### Exercise details:
Could you show each line of the records that contains the word "figcaption"?
+ + + + + + +
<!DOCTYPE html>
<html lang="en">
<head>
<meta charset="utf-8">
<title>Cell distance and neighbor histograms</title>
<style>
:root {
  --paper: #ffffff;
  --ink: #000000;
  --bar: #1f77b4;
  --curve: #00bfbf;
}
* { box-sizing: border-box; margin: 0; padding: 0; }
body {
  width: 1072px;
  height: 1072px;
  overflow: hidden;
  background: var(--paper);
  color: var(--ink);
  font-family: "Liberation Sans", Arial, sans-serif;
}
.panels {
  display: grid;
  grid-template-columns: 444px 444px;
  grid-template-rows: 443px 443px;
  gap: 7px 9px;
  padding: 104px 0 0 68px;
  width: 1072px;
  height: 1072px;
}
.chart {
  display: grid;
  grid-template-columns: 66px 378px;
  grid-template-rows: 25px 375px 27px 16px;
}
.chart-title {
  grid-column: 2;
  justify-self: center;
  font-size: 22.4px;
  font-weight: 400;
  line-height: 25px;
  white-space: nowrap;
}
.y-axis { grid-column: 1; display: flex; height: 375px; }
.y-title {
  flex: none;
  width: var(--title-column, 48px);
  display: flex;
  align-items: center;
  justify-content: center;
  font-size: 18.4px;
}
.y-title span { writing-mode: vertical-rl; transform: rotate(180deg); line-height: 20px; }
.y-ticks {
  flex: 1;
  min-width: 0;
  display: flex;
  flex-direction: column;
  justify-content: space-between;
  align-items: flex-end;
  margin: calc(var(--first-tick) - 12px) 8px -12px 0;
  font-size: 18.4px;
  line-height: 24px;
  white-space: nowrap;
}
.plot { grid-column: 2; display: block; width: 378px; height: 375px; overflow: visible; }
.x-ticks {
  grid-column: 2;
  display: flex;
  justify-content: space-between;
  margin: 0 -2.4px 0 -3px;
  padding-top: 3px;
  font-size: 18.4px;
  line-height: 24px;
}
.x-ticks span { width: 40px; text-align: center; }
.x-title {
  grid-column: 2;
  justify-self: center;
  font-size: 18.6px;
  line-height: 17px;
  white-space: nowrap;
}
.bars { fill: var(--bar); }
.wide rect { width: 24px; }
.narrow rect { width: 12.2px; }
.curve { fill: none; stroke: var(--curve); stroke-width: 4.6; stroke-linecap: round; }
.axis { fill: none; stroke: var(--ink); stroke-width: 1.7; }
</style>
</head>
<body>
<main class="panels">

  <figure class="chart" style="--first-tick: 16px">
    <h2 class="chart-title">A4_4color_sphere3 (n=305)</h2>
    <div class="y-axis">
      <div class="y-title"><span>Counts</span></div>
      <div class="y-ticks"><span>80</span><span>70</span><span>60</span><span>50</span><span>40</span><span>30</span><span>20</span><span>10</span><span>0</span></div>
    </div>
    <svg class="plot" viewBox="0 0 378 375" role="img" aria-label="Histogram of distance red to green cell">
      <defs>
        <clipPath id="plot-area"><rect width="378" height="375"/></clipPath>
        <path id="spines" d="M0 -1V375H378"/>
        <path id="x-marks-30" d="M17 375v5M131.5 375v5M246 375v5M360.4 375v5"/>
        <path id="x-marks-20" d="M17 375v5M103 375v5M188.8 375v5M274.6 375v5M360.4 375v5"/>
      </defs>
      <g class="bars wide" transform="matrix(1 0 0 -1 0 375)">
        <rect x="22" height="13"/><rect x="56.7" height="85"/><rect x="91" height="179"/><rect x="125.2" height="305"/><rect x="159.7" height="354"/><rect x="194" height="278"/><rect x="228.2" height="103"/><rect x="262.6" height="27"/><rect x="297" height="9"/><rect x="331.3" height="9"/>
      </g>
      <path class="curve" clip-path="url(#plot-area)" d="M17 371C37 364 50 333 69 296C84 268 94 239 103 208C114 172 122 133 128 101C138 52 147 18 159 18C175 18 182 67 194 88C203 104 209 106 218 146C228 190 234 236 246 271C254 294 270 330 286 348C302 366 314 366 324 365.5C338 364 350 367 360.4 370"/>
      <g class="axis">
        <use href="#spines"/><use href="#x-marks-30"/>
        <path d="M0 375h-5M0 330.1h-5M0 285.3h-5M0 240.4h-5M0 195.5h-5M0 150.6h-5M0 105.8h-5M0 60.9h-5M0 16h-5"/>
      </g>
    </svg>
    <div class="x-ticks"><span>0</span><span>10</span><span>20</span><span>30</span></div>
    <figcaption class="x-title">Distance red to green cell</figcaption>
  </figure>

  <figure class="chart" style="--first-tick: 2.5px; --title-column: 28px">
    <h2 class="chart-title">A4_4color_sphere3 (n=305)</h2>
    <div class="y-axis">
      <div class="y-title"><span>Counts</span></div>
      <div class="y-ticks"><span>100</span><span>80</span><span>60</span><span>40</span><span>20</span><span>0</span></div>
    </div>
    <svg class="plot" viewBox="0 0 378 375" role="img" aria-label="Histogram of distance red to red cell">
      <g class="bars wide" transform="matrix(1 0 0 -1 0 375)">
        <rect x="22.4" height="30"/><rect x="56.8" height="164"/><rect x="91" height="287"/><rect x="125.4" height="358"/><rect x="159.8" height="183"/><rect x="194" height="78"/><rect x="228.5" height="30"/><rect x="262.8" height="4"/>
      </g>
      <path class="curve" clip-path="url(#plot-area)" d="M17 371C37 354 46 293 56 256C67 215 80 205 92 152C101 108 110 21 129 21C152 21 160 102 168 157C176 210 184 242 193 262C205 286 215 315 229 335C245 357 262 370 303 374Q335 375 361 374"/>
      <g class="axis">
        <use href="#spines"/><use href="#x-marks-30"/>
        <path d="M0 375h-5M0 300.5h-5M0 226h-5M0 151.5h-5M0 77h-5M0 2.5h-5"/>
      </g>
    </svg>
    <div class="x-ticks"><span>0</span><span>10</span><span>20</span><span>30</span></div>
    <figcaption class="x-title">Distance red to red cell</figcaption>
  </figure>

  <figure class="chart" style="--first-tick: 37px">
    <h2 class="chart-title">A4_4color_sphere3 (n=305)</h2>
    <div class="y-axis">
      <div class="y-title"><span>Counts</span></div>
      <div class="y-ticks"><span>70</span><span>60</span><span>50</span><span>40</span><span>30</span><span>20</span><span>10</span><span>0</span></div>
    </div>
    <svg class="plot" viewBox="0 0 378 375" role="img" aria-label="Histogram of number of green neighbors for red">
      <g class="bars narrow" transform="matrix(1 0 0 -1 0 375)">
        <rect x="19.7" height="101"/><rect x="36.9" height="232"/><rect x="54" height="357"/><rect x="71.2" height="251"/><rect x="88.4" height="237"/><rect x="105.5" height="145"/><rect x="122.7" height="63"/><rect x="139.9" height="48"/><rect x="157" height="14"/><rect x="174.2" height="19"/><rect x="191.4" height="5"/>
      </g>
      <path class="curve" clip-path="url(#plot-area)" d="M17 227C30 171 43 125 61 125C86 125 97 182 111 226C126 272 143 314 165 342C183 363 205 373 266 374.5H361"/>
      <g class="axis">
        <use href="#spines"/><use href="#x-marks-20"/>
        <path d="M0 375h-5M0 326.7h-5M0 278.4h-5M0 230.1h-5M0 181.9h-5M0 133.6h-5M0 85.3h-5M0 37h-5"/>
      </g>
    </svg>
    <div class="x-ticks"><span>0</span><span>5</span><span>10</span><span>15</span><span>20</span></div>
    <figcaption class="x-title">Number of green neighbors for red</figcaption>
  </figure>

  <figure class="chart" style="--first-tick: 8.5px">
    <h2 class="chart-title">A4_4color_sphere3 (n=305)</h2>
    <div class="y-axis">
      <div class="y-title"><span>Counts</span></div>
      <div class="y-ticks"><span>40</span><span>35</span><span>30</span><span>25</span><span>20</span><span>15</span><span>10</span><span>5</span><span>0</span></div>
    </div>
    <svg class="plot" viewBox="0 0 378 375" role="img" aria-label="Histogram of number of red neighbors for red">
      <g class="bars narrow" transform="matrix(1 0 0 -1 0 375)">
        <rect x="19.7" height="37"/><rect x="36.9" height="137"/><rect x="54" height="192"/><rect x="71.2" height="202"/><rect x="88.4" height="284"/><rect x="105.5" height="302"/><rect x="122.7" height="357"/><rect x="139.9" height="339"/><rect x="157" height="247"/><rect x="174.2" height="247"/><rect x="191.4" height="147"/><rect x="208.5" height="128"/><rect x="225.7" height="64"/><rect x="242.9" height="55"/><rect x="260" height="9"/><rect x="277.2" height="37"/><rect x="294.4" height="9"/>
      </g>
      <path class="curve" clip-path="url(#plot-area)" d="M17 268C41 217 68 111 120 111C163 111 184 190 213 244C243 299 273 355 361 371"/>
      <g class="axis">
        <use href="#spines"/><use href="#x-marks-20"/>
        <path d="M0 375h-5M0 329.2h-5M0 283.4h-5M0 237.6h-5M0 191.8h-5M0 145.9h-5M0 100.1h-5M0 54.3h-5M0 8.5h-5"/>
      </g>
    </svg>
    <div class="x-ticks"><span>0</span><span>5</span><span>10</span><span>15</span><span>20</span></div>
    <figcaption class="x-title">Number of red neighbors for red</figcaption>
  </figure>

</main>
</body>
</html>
+ + + + + + +
### Reply:
    <figcaption class="x-title">Distance red to green cell</figcaption>
    <figcaption class="x-title">Distance red to red cell</figcaption>
    <figcaption class="x-title">Number of green neighbors for red</figcaption>
    <figcaption class="x-title">Number of red neighbors for red</figcaption>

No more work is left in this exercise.